Today I spent with my in-laws and my own parents:  a blend of the Philippines, farm-white middle America, and Lebanese superstar.  It was tense at first but was, despite my husband’s and my paranoia (based on preformed something-or-other) nice.

When I look around at my family, I see their good features all the while remembering their not-so-good bits.  Depending on my state of mental health, the good is more apparent than the bad, or vice-a-versa.  It depends on Me.  When I am feeling confident, loved, and am doing what I like to do in life, their fabulous selves seem like the people who came to visit.  Not the ones I “walked out” on X-number of times before.  I’m sure it goes both ways, even if they haven’t typed it up for the world to read.

All of us do form opinions about each other.  You, me, or any other connection do.  We all have some level of judgment about who is holding the other side of the string.

See, I like people more when I am doing well.  Is that so unbelievable?  Well sometimes, yes.  It is more unbelievable than we first think.  It would be more believable to say, rather, that I like people more when they are nice.  Or I like people more when they do good things.  That is easily believable.

When we have opinions about people who are less than lovely, this little epiphany is there to help:  We like others more when we like ourselves more.  Introspection is useful if we know what we’re looking for.  Using this handy-dandy epiphany-tool, we might be able to get inside ourselves and see that how we feel about others is about “Me.”  It feels like we don’t like someone because they are a baddy.  But the truth is, we aren’t feeling so good about our own selves at the time.

Inversely, we might be able to do the same for others.  When they behave negatively, pull out your epiphany tool.  (It comes in many colors.  Mine is pink.)  We can remember, “Quisas!  They don’t like themselves so much now.”

What this little epiphany-tool patent banks for us is the ability to own our feelings in one more honest way.  Feeling good in life starts and ends with “Me.”  Isn’t that refreshing!?  Ah.  Sigh.  Relief.  At least we have a place to start and finish.  Me.

My mom, sweet Mom, tucked into her car about to leave today, was swelling with joy about my melting body-fat.  It was a little overwhelming for her, dear thing, and she reacted by throwing out her “gift.”

When you get to the size you want to be, I’m going to take you shopping!

I’m not going to get into all the history of my mom (whom I do love to no end) and me as it relates our “compatibility” in the arena of fashion (very little of which I naturally have) nor shopping.

I said,

Mom, just take care of yourself.  You are the best gift I could ever want from you.”

And she is.  This healthy part of Mom is.  She, that has fought so hard all these years to be healthy, is a treasure without a number.  I just want her.  And I can say that because I feel pretty good right now.  She’s always been a treasure, even when I didn’t appreciate her enough and wasn’t using my pink-epiphany-tool.  When I think of the parts of our history that are less warm and fuzzy, I think, “That’s how things go.”  And it rolls and ripples through to the space where angels fly.  A place big enough for our good and bad parts.

It all starts and ends with Me.

Question:  When is it hard to see your own role in how you feel?  Please tell me your story.

The Paradox

On my mind today are the unfortunate kids I have seen in clinic.

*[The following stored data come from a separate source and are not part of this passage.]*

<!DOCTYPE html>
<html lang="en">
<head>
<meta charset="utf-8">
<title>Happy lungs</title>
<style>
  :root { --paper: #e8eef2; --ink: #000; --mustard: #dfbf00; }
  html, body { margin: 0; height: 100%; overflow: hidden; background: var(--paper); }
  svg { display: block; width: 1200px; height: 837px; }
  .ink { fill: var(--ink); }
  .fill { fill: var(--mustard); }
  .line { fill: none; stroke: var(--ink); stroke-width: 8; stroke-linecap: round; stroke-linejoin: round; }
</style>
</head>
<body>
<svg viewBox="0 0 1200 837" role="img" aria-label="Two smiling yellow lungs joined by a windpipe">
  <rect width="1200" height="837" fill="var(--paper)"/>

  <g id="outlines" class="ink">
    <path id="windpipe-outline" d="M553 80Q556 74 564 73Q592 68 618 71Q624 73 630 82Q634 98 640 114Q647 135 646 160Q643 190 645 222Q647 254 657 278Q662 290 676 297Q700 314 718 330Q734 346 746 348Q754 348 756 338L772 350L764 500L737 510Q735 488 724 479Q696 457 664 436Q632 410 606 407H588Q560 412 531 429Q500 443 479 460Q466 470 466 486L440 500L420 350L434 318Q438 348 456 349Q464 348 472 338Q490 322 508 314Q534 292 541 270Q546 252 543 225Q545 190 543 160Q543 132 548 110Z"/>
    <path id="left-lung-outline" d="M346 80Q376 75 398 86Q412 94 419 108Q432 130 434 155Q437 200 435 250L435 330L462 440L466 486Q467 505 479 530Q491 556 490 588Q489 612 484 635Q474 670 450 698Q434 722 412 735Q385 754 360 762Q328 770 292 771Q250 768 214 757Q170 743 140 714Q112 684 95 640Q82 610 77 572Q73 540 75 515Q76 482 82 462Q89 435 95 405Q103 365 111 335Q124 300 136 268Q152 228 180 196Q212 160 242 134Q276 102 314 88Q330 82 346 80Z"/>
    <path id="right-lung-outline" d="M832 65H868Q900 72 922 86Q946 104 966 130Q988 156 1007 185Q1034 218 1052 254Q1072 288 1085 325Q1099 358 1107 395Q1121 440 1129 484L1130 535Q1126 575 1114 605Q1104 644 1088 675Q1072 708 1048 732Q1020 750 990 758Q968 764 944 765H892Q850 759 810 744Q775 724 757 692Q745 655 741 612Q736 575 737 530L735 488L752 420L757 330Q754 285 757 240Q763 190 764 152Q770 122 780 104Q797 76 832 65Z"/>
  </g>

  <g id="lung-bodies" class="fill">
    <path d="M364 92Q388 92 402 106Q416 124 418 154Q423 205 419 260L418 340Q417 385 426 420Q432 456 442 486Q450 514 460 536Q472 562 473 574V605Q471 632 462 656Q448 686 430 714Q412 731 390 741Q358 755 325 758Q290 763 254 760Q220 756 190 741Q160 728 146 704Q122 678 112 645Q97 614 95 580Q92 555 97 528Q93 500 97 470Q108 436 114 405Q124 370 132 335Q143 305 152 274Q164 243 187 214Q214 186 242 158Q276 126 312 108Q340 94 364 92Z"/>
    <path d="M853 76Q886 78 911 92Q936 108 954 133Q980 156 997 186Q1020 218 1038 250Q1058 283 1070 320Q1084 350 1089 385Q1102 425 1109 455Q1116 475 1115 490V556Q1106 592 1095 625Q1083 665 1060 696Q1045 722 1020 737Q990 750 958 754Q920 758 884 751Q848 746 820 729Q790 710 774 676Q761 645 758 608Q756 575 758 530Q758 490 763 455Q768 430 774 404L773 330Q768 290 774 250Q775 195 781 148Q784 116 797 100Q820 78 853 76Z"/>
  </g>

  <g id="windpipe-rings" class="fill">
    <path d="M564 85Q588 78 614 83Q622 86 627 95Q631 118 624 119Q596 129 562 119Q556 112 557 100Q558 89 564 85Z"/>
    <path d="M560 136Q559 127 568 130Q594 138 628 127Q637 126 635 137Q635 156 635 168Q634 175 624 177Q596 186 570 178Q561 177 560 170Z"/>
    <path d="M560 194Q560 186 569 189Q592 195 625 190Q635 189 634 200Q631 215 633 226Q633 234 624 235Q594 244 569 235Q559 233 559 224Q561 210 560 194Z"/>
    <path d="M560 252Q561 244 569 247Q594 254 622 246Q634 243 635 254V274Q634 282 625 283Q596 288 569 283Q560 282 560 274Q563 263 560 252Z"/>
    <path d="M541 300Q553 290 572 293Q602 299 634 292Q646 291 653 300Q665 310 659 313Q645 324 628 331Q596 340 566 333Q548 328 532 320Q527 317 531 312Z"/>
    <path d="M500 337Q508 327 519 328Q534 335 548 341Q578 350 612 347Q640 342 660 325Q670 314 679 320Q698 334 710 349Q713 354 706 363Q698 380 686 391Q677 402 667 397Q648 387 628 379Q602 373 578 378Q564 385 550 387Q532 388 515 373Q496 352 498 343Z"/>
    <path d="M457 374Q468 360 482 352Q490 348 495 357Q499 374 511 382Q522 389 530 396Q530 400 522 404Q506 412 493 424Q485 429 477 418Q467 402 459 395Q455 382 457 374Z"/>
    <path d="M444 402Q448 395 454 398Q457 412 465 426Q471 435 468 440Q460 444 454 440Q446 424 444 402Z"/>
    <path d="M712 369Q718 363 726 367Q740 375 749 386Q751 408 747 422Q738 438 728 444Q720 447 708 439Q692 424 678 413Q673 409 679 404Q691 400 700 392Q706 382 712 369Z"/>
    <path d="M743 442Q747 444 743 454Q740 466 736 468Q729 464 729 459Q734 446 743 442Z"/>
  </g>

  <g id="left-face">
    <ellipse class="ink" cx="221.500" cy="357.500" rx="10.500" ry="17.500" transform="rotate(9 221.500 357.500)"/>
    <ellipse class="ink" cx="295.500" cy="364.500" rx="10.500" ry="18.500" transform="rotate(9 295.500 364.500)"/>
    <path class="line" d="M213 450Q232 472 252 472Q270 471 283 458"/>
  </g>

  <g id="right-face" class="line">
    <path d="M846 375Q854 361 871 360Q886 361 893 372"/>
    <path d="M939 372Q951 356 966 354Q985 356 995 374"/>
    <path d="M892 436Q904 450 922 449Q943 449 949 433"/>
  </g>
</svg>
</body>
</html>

One in particular whom I have treated for several years. I now realize the horror of his situation. I’m angry at myself because I have treated him for this long and didn’t realize till last week in clinic that he was being trafficked. I now understand that other kids I work with are also. He’s suffering emotional neglect in his home. It looks like his family despises him. Last week I told his Mom that I wouldn’t see them again in clinic if she didn’t go to parenting classes. I’ve also been recommending regularly that he go to a group home until things get better. I finally heard the reason that for years, she has refused. She said, “If he goes to a group home, we’re going to be homeless.” Ouch. She and hers are living on the government support they get for “taking care” of him.

Upset, I told my husband about this form of child trafficking and he said he’s seen something similar in his profession. Whole families become homeless once their mother (government supported), dies. They don’t want her to die. It’s not the same though similar. It would be more similar if they were neglecting or abusing their mother while “taking care” of her through the dying process. That probably happens too in other families.

To make matters more complicated, I found out from my nurse, that now the government requires the families to pay part of the group home placement to offset the costs. And if CPS is called, they just ignore it. She cited one case when CPS was called 13 times, each time stating that there was insufficient evidence. Apparently the funding to CPS has also been cut down significantly.

Today in my son’s church school after collecting offering, the teacher prayed, “May this money go to help all the children who need You around the world.” I found my prayers were for these people. A handful of coins and dollars to help. And prayer.

My husband‘s friend, Emilio Russ, quit his work a couple of years ago and went to the Philippines to fight child trafficking. He started a home and school for those prostituted and enslaved kids – “My Refuge House.” When he came back with his pregnant wife and 3 kids, he didn’t have a job. But they were uncomplaining and loud mouthed with praise and hope. Many months later, my husband’s friend has a job and those kids in the Philippines still have their home and school. Wow!

Madeline L’Engle, says that we’ve forgotten how to walk on water. I’ve seen skeeters do it and I don’t think it’s that many steps away from me being able to do it. But I’ve forgotten how somehow.

“Madeleine L’Engle understands that real art is only created when the artist gets out of the way and allows himself to be worked through, which, paradoxically, requires work on the artist’s part.”

AIDAN GRANO

These states of horrible suffering call for something amazing to happen. All great work, even on our own selves allows for what I call magic. Magic of letting go, but at the same time giving all your passion and muscle. I am angry at myself for not seeing what is around me. I think in this case, that is the beginning or maybe the continuation of something magical in me. I plan on getting my water feet yet.

Self Care Tip #15 – Embrace the paradox. Be a friend to yourself.